### Records shown ###

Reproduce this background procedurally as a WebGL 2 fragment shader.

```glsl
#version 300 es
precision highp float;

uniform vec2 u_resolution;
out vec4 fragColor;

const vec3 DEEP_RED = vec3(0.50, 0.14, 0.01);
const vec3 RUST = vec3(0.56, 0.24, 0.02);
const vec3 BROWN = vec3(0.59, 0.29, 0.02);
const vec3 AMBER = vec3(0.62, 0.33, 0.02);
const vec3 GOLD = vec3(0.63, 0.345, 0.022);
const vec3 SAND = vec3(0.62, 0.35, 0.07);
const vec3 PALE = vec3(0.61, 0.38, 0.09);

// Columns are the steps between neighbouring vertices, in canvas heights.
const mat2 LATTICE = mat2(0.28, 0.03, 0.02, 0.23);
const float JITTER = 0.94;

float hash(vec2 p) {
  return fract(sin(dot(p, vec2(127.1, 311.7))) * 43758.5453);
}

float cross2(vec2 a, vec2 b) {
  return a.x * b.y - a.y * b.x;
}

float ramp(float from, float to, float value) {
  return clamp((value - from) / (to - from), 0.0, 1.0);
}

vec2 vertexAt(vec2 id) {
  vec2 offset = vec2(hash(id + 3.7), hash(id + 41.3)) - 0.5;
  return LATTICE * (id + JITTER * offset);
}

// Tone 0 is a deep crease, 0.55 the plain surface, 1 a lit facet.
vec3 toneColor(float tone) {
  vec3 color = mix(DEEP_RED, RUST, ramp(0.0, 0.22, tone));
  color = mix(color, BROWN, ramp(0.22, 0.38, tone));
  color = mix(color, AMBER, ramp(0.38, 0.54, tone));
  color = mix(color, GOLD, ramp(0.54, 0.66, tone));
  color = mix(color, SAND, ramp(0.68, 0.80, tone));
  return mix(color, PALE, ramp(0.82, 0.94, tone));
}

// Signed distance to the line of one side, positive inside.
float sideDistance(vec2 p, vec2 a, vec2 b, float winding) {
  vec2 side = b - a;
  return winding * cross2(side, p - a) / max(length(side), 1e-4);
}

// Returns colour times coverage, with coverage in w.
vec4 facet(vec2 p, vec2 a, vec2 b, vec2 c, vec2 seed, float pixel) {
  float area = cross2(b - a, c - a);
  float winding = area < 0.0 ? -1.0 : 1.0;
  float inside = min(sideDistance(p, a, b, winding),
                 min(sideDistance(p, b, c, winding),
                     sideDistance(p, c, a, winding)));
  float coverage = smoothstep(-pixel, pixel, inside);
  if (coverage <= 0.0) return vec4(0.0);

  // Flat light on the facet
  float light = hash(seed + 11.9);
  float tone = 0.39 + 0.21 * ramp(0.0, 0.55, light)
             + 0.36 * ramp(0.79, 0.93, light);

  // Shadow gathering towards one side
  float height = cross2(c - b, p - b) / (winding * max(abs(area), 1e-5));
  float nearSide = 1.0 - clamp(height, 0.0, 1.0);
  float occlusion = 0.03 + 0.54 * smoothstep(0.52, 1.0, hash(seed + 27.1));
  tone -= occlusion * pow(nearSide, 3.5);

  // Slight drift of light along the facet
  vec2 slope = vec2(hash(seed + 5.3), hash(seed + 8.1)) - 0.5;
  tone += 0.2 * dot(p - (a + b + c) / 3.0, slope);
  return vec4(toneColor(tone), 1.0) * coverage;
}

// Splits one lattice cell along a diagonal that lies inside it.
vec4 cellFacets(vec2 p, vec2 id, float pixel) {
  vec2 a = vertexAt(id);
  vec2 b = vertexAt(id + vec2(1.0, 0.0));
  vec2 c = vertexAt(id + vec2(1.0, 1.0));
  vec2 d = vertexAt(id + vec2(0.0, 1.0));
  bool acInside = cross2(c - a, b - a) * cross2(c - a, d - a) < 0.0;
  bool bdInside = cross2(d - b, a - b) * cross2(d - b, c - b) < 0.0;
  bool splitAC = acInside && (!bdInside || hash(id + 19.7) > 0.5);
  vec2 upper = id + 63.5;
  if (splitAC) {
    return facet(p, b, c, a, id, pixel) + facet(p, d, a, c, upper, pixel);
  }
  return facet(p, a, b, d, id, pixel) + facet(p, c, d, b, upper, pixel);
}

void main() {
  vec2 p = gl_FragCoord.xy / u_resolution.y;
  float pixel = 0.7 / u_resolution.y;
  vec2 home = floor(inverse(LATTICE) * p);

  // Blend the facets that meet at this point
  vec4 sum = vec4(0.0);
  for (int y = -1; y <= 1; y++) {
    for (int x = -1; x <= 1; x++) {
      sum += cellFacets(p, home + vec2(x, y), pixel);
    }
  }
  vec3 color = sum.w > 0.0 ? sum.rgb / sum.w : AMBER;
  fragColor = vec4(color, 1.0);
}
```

###

→ Your objective
Using the records above, report the number of lines that include the string "clamp", with nothing added.

→ Your solution
2